Pros for this therapy
Individual psychotherapy with adolescents is similar to the therapy that adults engage in. Although they may be somewhat self-conscious at first, teens often come to enjoy therapy. It is a place where they can focus on themselves, on their experiences and relationships, on their problems with family or peers, and on their hopes, dreams and fears. In the psychotherapy session they have the full, respectful attention of an understanding adult.
With young children, the psychotherapist does not usually discuss problems. Problems are worked on in the context of play. Play, often called the work of the child, is far from conflict-free.
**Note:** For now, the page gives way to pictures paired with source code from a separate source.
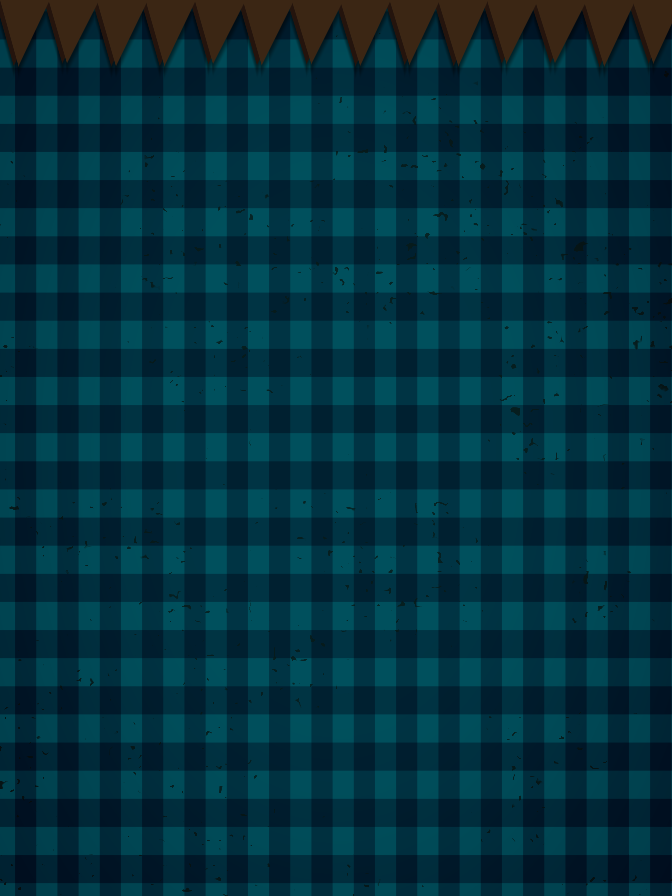
Write a Shadertoy shader that draws this pattern.

```glsl
// Worn teal gingham cloth under a jagged brown zigzag trim, with darkened edges.

// All lengths are fractions of the canvas width.
const vec2  CHECK_PERIOD = vec2(0.0630, 0.0837);
const vec2  BAND_CENTRE  = vec2(0.0382, 0.1215); // from left, from top
const vec2  BAND_WIDTH   = vec2(0.0315, 0.0418);
const vec3  CLOTH_LIGHT  = vec3(0.0, 0.315, 0.365);
const vec3  CLOTH_MID    = vec3(0.0, 0.205, 0.265);
const vec3  CLOTH_DARK   = vec3(0.0, 0.125, 0.190);
const vec3  EDGE_LOSS    = vec3(0.0, 0.080, 0.078);

const float TOOTH_PITCH  = 0.0725;
const float TOOTH_START  = 0.0729;
const float TOOTH_LEAN   = 0.38;   // tip position within one pitch
const float NOTCH_DEPTH  = 0.001;
const float TIP_DEPTH    = 0.097;
const float TOOTH_JITTER = 0.006;
const float SIDE_OFFSET  = 0.007;  // width of the dark tooth side
const vec3  TRIM_COLOUR  = vec3(0.23, 0.15, 0.08);
const vec3  SIDE_COLOUR  = vec3(0.14, 0.08, 0.05);
const float SHADOW_REACH = 0.022;
const float SHADOW_DEPTH = 0.50;

const float SPECK_SCALE   = 110.0;
const float CLUSTER_SCALE = 9.0;
const vec3  SPECK_COLOUR  = vec3(0.03, 0.10, 0.09);

float hash(vec2 p) {
    return fract(sin(dot(p, vec2(127.1, 311.7))) * 43758.5453);
}

float noise(vec2 p) {
    vec2 i = floor(p), f = fract(p);
    f = f * f * (3.0 - 2.0 * f);
    return mix(mix(hash(i), hash(i + vec2(1, 0)), f.x),
               mix(hash(i + vec2(0, 1)), hash(i + vec2(1, 1)), f.x), f.y);
}

// Coverage of the vertical (x) and horizontal (y) dark bands
vec2 bands(vec2 p, float pixel) {
    vec2 offset = mod(p - BAND_CENTRE + 0.5 * CHECK_PERIOD, CHECK_PERIOD) - 0.5 * CHECK_PERIOD;
    vec2 dist = abs(offset) - 0.5 * BAND_WIDTH;
    return 1.0 - smoothstep(-0.6 * pixel, 0.6 * pixel, dist);
}

// Depth of the zigzag edge below the top, slightly uneven per tooth
float trimDepth(float x) {
    float t = (x - TOOTH_START) / TOOTH_PITCH;
    float id = floor(t);
    t -= id;
    float tipAt = TOOTH_LEAN + 0.05 * (hash(vec2(id, 7.0)) - 0.5);
    float left  = NOTCH_DEPTH + TOOTH_JITTER * hash(vec2(id, 1.0));
    float right = NOTCH_DEPTH + TOOTH_JITTER * hash(vec2(id + 1.0, 1.0));
    float tip   = TIP_DEPTH + TOOTH_JITTER * (hash(vec2(id, 3.0)) - 0.5);
    return t < tipAt ? mix(left, tip, t / tipAt)
                     : mix(tip, right, (t - tipAt) / (1.0 - tipAt));
}

// Small ragged flecks, gathered in loose clusters
float specks(vec2 p) {
    vec2 warp = vec2(noise(p * 190.0), noise(p * 190.0 + 40.0)) - 0.5;
    float grain = noise((p + 0.006 * warp) * SPECK_SCALE * vec2(1.0, 1.25));
    float limit = mix(1.08, 0.86, noise(p * CLUSTER_SCALE + 3.0));
    return smoothstep(limit - 0.02, limit + 0.02, grain);
}

void mainImage(out vec4 fragColor, in vec2 fragCoord) {
    float pixel = 1.0 / iResolution.x;
    vec2 uv = fragCoord / iResolution.xy;
    vec2 p = vec2(fragCoord.x, iResolution.y - fragCoord.y) * pixel; // y runs down

    // Checked cloth
    vec2 band = bands(p, pixel);
    vec3 colour = mix(mix(CLOTH_LIGHT, CLOTH_MID, band.x),
                      mix(CLOTH_MID, CLOTH_DARK, band.x), band.y);

    // Wear and darkened edges
    colour = mix(colour, SPECK_COLOUR, 0.8 * specks(p));
    float edge = smoothstep(0.22, 0.74, length((uv - 0.5) * vec2(1.0, 0.87)));
    colour = max(colour - EDGE_LOSS * edge, 0.0);

    // Trim: soft shadow, dark tooth sides, then the front face
    float front = trimDepth(p.x) - p.y;
    float side = trimDepth(p.x + SIDE_OFFSET) - p.y;
    float soft = 1.5 * pixel;
    colour *= 1.0 - SHADOW_DEPTH * smoothstep(-SHADOW_REACH, 0.0, max(front, side));
    colour = mix(colour, SIDE_COLOUR, smoothstep(-soft, soft, side));
    colour = mix(colour, TRIM_COLOUR, smoothstep(-soft, soft, front));

    fragColor = vec4(colour, 1.0);
}
```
To a trained eye, it is a powerful form of communication about the child’s ways of experiencing his or her world and a way of expressing difficulties the child may be experiencing. Play is also a form of healing. When a child "plays out" fears and difficult experiences in a context in which they can be understood, the child is able to move on. If parents are puzzled by a child’s description of fun in the therapist’s office, they should be aware that much more than play is taking place.
Cons for this therapy
Children entering psychotherapy have most often been exposed to family violence or other traumatic experiences. Treating traumatized children may be unusually challenging for the therapist because of vicarious traumatization. Access to reflective supervision is needed to prevent a sense of helplessness and a "self-protective tendency to view complex clinical cases as intractable."